(Task material)

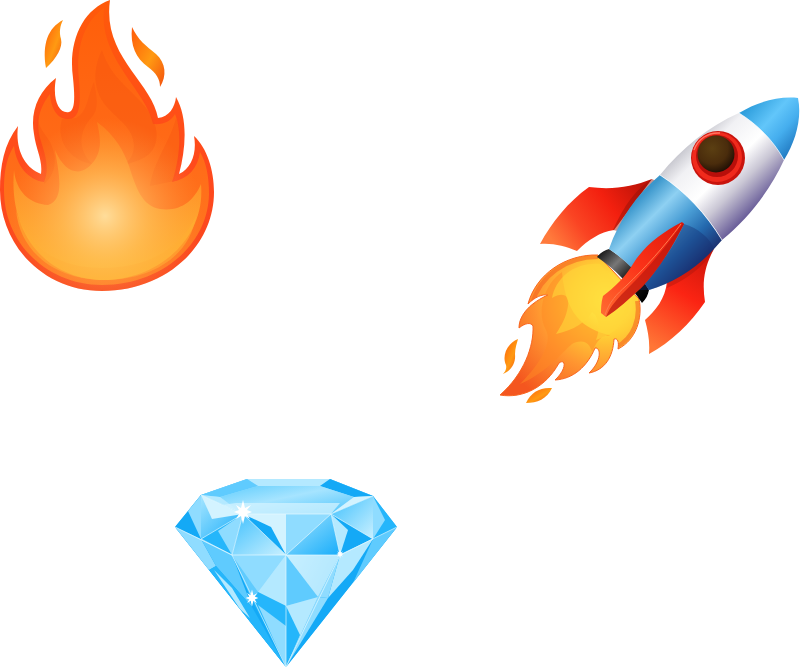
<!DOCTYPE html>
<html lang="en">
<head>
<meta charset="utf-8">
<title>Flame, rocket and diamond icons</title>
<style>
:root{--paper:#fff;--flame-edge:#ff4a1c;--ember:#f4511e;--fin:#f4200f;--ice:#8fdcff;--sky:#25b6fb;--pale:#d3f3ff}
html,body{margin:0;background:var(--paper);overflow:hidden}
svg{display:block;width:800px;height:668px}
.pale{fill:var(--pale)}.ice{fill:var(--ice)}.sky{fill:var(--sky)}
.mid{fill:#5fcbfe}.soft{fill:#b4e9ff}.deep{fill:#14a9f6}
.spark{fill:#fff}
</style>
</head>
<body>
<svg viewBox="0 0 800 668" role="img" aria-label="A flame, a rocket and a diamond">
<defs>
<linearGradient id="flame-rim" x1="0" y1="0" x2="0" y2="1"><stop offset="0" stop-color="#ff5a0a"/><stop offset=".55" stop-color="#ff4a1c"/><stop offset="1" stop-color="#f9461f"/></linearGradient>
<linearGradient id="flame-body" x1="0" y1="0" x2="0" y2="1"><stop offset="0" stop-color="#ff5f0a"/><stop offset=".5" stop-color="#ff6a17"/><stop offset="1" stop-color="#ff7a22"/></linearGradient>
<linearGradient id="flame-heart" x1="0" y1="0" x2="0" y2="1"><stop offset="0" stop-color="#ff7a1a"/><stop offset=".5" stop-color="#ff9a2a"/><stop offset="1" stop-color="#ffc035"/></linearGradient>
<radialGradient id="flame-glow" gradientUnits="userSpaceOnUse" cx="105" cy="216" r="98"><stop offset="0" stop-color="#ffe0a0" stop-opacity=".95"/><stop offset=".45" stop-color="#ffc46a" stop-opacity=".5"/><stop offset="1" stop-color="#ff9a40" stop-opacity="0"/></radialGradient>
<linearGradient id="spark-fire" x1="0" y1="0" x2="1" y2="1"><stop offset="0" stop-color="#ff5a0a"/><stop offset=".55" stop-color="#ff9a12"/><stop offset="1" stop-color="#f4500e"/></linearGradient>
<radialGradient id="exhaust" gradientUnits="userSpaceOnUse" cx="606" cy="300" r="118"><stop offset="0" stop-color="#fff04a"/><stop offset=".3" stop-color="#ffce35"/><stop offset=".6" stop-color="#ff9430"/><stop offset="1" stop-color="#f4561f"/></radialGradient>
<linearGradient id="hull" gradientUnits="userSpaceOnUse" x1="690" y1="140" x2="756" y2="206"><stop offset="0" stop-color="#c4c4cc"/><stop offset=".2" stop-color="#f1f1f4"/><stop offset=".5" stop-color="#fff"/><stop offset=".72" stop-color="#c9c6d4"/><stop offset="1" stop-color="#6d619b"/></linearGradient>
<linearGradient id="nose" gradientUnits="userSpaceOnUse" x1="750" y1="105" x2="798" y2="148"><stop offset="0" stop-color="#2f9fdd"/><stop offset=".38" stop-color="#62c6fa"/><stop offset=".65" stop-color="#45aeee"/><stop offset="1" stop-color="#1d74bd"/></linearGradient>
<linearGradient id="skirt" gradientUnits="userSpaceOnUse" x1="634" y1="204" x2="696" y2="266"><stop offset="0" stop-color="#3b97cc"/><stop offset=".25" stop-color="#8ed0f2"/><stop offset=".5" stop-color="#4b9fd6"/><stop offset=".75" stop-color="#2469ae"/><stop offset="1" stop-color="#1c3474"/></linearGradient>
<linearGradient id="nozzle" gradientUnits="userSpaceOnUse" x1="600" y1="252" x2="646" y2="298"><stop offset="0" stop-color="#161616"/><stop offset=".3" stop-color="#777"/><stop offset=".55" stop-color="#222"/><stop offset="1" stop-color="#000"/></linearGradient>
<linearGradient id="fin-left" gradientUnits="userSpaceOnUse" x1="640" y1="185" x2="556" y2="246"><stop offset="0" stop-color="#c01408"/><stop offset=".35" stop-color="#f3200f"/><stop offset=".7" stop-color="#fa4423"/><stop offset="1" stop-color="#ff7a3c"/></linearGradient>
<linearGradient id="fin-right" gradientUnits="userSpaceOnUse" x1="706" y1="260" x2="652" y2="346"><stop offset="0" stop-color="#d3180c"/><stop offset=".4" stop-color="#fb2413"/><stop offset="1" stop-color="#ff7636"/></linearGradient>
<linearGradient id="fin-front" gradientUnits="userSpaceOnUse" x1="682" y1="224" x2="603" y2="314"><stop offset="0" stop-color="#e01a0c"/><stop offset=".5" stop-color="#fb3218"/><stop offset="1" stop-color="#ff6a30"/></linearGradient>
<radialGradient id="window" cx=".4" cy=".35" r=".7"><stop offset="0" stop-color="#5b3f12"/><stop offset=".6" stop-color="#4a2c0c"/><stop offset="1" stop-color="#1c0d04"/></radialGradient>
<linearGradient id="table" x1="0" y1="0" x2="1" y2="1"><stop offset="0" stop-color="#5fcdfd"/><stop offset=".45" stop-color="#a6e4ff"/><stop offset="1" stop-color="#4cc4fc"/></linearGradient>
<linearGradient id="facet-light" x1="0" y1="0" x2="1" y2="1"><stop offset="0" stop-color="#3fc0fd"/><stop offset="1" stop-color="#c9f0ff"/></linearGradient>
<linearGradient id="facet-dark" x1="0" y1="0" x2="1" y2="1"><stop offset="0" stop-color="#a5e5ff"/><stop offset="1" stop-color="#18adfa"/></linearGradient>
<linearGradient id="facet-fall" x1="0" y1="0" x2="0" y2="1"><stop offset="0" stop-color="#b5e9ff"/><stop offset="1" stop-color="#27b6fb"/></linearGradient>
<path id="flame-shape" d="M110 0C82 10 68 42 73 78C75 98 75 110 69 112C59 114 52 100 56 78C38 92 30 112 34 134C36 150 43 160 41 174C25 168 15 150 18 126C4 144 0 166 0 190C0 246 44 291 102 291C164 291 214 248 214 192C214 170 207 148 194 136C197 152 192 168 179 174C186 148 188 118 176 97C175 107 169 117 158 118C152 82 102 56 110 0Z"/>
<clipPath id="flame-clip"><use href="#flame-shape"/></clipPath>
<path id="exhaust-shape" d="M598 255C566 254 536 274 528 304C535 297 542 294 548 295C532 302 519 314 519 328C525 323 531 322 533 326C534 346 524 374 500 395C523 399 546 387 559 363C566 358 567 369 555 380C573 379 587 367 595 348C601 347 602 361 589 373C605 370 613 357 614 339C618 338 619 342 618 349C636 340 643 318 639 299Z"/>
<clipPath id="exhaust-clip"><use href="#exhaust-shape"/></clipPath>
<path id="star" d="M0-12L2-4L8-7L4-2L9 0L4 2L7 7L2 4L0 12L-2 4L-7 7L-4 2L-9 0L-4-2L-7-7L-2-4Z"/>
</defs>

<g id="flame">
<use href="#flame-shape" fill="url(#flame-rim)"/>
<g clip-path="url(#flame-clip)">
<path fill="url(#flame-body)" d="M104 8C86 20 75 46 79 80C81 104 80 118 69 119C58 120 51 109 50 94C39 108 36 122 40 138C45 154 50 168 44 182C28 180 16 165 14 146C5 160 4 176 4 190C4 244 48 285 102 285C160 285 208 246 209 194C209 176 206 162 200 152C198 168 188 179 172 182C180 158 182 130 175 114C171 121 164 125 153 124C146 90 98 58 104 8Z"/>
<path fill="#f4510f" opacity=".35" d="M96 84C99 104 113 112 124 124C139 140 137 160 118 168C136 160 151 160 156 142C158 132 155 124 153 120C144 96 112 84 102 50C97 60 94 72 96 84Z"/>
<path fill="#f4510f" opacity=".28" d="M62 119C56 139 68 160 92 164C78 150 78 132 92 117C100 108 96 94 94 82C88 94 88 112 76 118Z"/>
<path fill="#f44a0f" opacity=".25" d="M38 116C32 140 48 154 44 184C56 174 58 158 50 142C44 132 38 128 38 116ZM176 118C170 142 154 160 150 186L174 181C181 160 184 136 176 118Z"/>
<path fill="url(#flame-heart)" d="M14 170C16 192 30 204 48 205C66 200 58 170 55 150C66 176 84 178 96 158C103 146 99 132 97 122C116 136 124 152 129 166C136 188 142 206 160 209C180 212 194 201 201 184C206 240 156 280 104 280C52 280 8 240 14 170Z"/>
<path fill="#ffb02e" opacity=".6" d="M16 210C26 248 60 268 102 268C146 268 180 250 196 216C190 256 152 280 104 280C58 280 20 254 16 210Z"/>
<circle cx="105" cy="214" r="98" fill="url(#flame-glow)"/>
</g>
<path fill="url(#spark-fire)" d="M63 20C48 28 42 44 46 68C57 58 63 47 61 39C59 32 60 26 63 20Z"/>
<path fill="url(#spark-fire)" d="M132 27C130 46 136 58 148 67C156 73 160 79 160 87C167 76 166 63 156 54C146 46 138 40 132 27Z"/>
</g>

<g id="rocket">
<g id="rocket-exhaust">
<use href="#exhaust-shape" fill="url(#exhaust)" stroke="#f9651f" stroke-width="1"/>
<g clip-path="url(#exhaust-clip)">
<path fill="none" stroke="#f4601f" stroke-width="4" opacity=".55" d="M598 257C566 257 540 276 532 304M616 347C634 338 640 318 637 301"/>
<path fill="#ff8a24" opacity=".5" d="M562 272C544 284 536 312 546 330C552 342 542 362 520 384C548 372 562 352 572 344C584 338 590 344 592 352C598 338 604 334 612 336C590 330 566 322 562 272Z"/>
<path fill="#ffd83a" opacity=".6" d="M600 264C574 262 556 278 552 298C562 292 570 294 568 306C566 318 562 324 556 334C574 330 586 322 592 312C600 318 600 330 596 340C614 334 630 322 630 300Z"/>
</g>
<path fill="url(#spark-fire)" d="M518 339C506 344 502 357 506 365C507 369 505 372 503 374C511 371 516 363 515 354C515 348 517 343 518 339Z"/>
<path fill="url(#spark-fire)" d="M552 388C540 387 531 392 526 403C537 403 547 399 552 388Z"/>
</g>
<path fill="url(#fin-left)" d="M652 179C632 187 612 190 589 187C568 202 552 222 540 244C553 243 565 246 577 251C588 240 600 232 614 230Z"/>
<path fill="#8f1008" opacity=".45" d="M652 179C637 188 624 205 613 230L622 232L658 182Z"/>
<path fill="url(#fin-right)" d="M714 249C704 267 702 283 705 302C690 324 671 342 649 354C650 342 648 331 645 320C656 310 665 299 667 282Z"/>
<path fill="#a8140a" opacity=".4" d="M714 249C706 264 690 278 667 288L669 276Z"/>
<path fill="url(#nozzle)" d="M597 257C600 253 605 250 609 249C626 260 640 274 649 290C648 295 646 299 642 303C630 285 615 269 597 257Z"/>
<path fill="url(#skirt)" d="M660 175C637 194 619 220 609 249C626 260 639 274 649 290C677 282 702 264 722 240C706 214 686 192 660 175Z"/>
<path fill="url(#hull)" d="M739 113C709 126 682 148 660 175C686 191 706 213 722 240C749 218 770 190 784 160C773 140 758 125 739 113Z"/>
<path fill="url(#nose)" d="M739 113C757 102 778 96 798 98C802 118 796 141 784 160C773 140 758 125 739 113Z"/>
<path fill="none" stroke="#fff" opacity=".65" d="M739 113C758 125 773 140 784 160M660 175C686 192 706 214 722 240"/>
<g id="porthole">
<circle cx="718" cy="158" r="27" fill="#c9140d"/>
<circle cx="717" cy="157" r="25" fill="#f02a1c"/>
<circle cx="717" cy="156" r="21" fill="#b80f0a"/>
<circle cx="716" cy="154" r="18.5" fill="url(#window)"/>
<path fill="none" stroke="#ff7563" stroke-width="1.5" d="M694 150C698 139 708 132 720 133"/>
</g>
<path fill="#142f70" opacity=".4" d="M684 224C673 250 657 270 634 290L649 290C674 283 698 267 714 249C710 238 698 228 684 224Z"/>
<path fill="url(#fin-front)" d="M682 222C661 233 644 246 633 264C625 277 615 287 603 296C601 303 601 309 601 313L606 317C618 309 629 299 641 288C655 274 671 250 684 224Z"/>
<path fill="#b9150b" opacity=".65" d="M683 223C667 246 648 268 629 287C619 297 610 306 606 317C618 309 629 299 641 288C655 274 671 250 684 224Z"/>
<path fill="none" stroke="#ff7c4c" d="M681 224C664 247 645 268 626 286C617 294 609 302 605 315"/>
</g>

<g id="diamond">
<polygon class="sky" points="201,495 247,479 330,479 373,496 397,527 286,667 175,527"/>
<g id="crown">
<polygon class="ice" points="201,495 247,479 330,479 373,496 330,514 243,514"/>
<polygon class="soft" points="247,479 330,479 320,486 258,486"/>
<polygon class="mid" points="201,495 247,479 258,486 220,497"/>
<polygon class="deep" points="330,479 373,496 354,497 320,486"/>
<polygon fill="url(#table)" points="220,497 258,486 320,486 354,497 331,514 243,514"/>
<polygon class="soft" points="201,495 220,497 243,514"/>
<polygon class="pale" points="373,496 354,497 331,514"/>
<polygon class="pale" points="222,505 236,503 340,503 331,514 243,514" opacity=".75"/>
<polygon class="deep" points="201,495 175,527 201,539"/>
<polygon class="ice" points="201,495 188,511 201,539"/>
<polygon fill="url(#facet-dark)" points="201,495 243,514 201,539"/>
<polygon class="pale" points="201,495 243,514 212,519"/>
<polygon class="sky" points="243,514 201,539 232,555"/>
<polygon class="ice" points="243,514 218,531 232,555"/>
<polygon fill="url(#facet-light)" points="243,514 286,555 232,555"/>
<polygon class="pale" points="243,514 331,514 286,555"/>
<polygon class="ice" points="286,514 331,514 286,555"/>
<polygon class="deep" points="243,514 265,535 286,555 271,527"/>
<polygon fill="url(#facet-dark)" points="331,514 286,555 340,555"/>
<polygon class="deep" points="331,514 373,539 340,555"/>
<polygon class="soft" points="331,514 348,530 340,555"/>
<polygon fill="url(#facet-light)" points="373,496 331,514 373,539"/>
<polygon class="sky" points="373,496 397,527 373,539"/>
<polygon class="ice" points="373,496 385,520 373,539"/>
</g>
<g id="pavilion">
<polygon class="deep" points="175,527 201,539 232,555 286,667"/>
<polygon class="ice" points="175,527 201,539 216,566 209,570"/>
<polygon class="mid" points="201,539 232,555 252,607 216,566"/>
<polygon class="sky" points="216,566 252,607 286,667 209,570"/>
<polygon class="soft" points="214,570 232,588 250,618 240,609"/>
<polygon fill="url(#facet-fall)" points="232,555 286,555 286,667"/>
<polygon class="ice" points="232,555 286,555 258,592"/>
<polygon class="mid" points="232,555 258,592 252,600"/>
<polygon class="soft" points="258,592 286,555 286,606"/>
<polygon class="sky" points="258,592 286,606 286,667 252,600"/>
<polygon class="ice" points="258,605 286,626 286,667"/>
<polygon fill="url(#facet-dark)" points="286,555 340,555 286,667"/>
<polygon class="mid" points="286,555 318,597 286,606"/>
<polygon class="pale" points="286,555 340,555 318,597" opacity=".75"/>
<polygon class="soft" points="286,606 318,597 286,667"/>
<polygon class="sky" points="286,606 300,635 286,667"/>
<polygon class="deep" points="340,555 373,539 397,527 286,667"/>
<polygon class="soft" points="340,555 373,539 353,570 328,598"/>
<polygon class="mid" points="373,539 397,527 353,583"/>
<polygon class="ice" points="340,555 328,598 318,597"/>
<polygon class="ice" points="318,597 328,598 286,667"/>
</g>
<g fill="none" stroke="#e6f9ff" stroke-width=".8" opacity=".85">
<path d="M201 495L243 514H331L373 496M243 514L201 539L232 555L243 514L286 555L331 514L340 555L373 539L331 514M175 527L232 555H340L397 527M232 555L286 667L340 555M286 555V667"/>
</g>
<g class="spark">
<use href="#star" x="243" y="512"/>
<use href="#star" transform="translate(252 598) scale(.7)"/>
<use href="#star" transform="translate(340 554) scale(.4)"/>
</g>
</g>
</svg>
</body>
</html>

(End Task material)

◆ Problem ◆
Pull every line containing "left" out of the entries.

◆ The completed task ◆
<linearGradient id="fin-left" gradientUnits="userSpaceOnUse" x1="640" y1="185" x2="556" y2="246"><stop offset="0" stop-color="#c01408"/><stop offset=".35" stop-color="#f3200f"/><stop offset=".7" stop-color="#fa4423"/><stop offset="1" stop-color="#ff7a3c"/></linearGradient>
<path fill="url(#fin-left)" d="M652 179C632 187 612 190 589 187C568 202 552 222 540 244C553 243 565 246 577 251C588 240 600 232 614 230Z"/>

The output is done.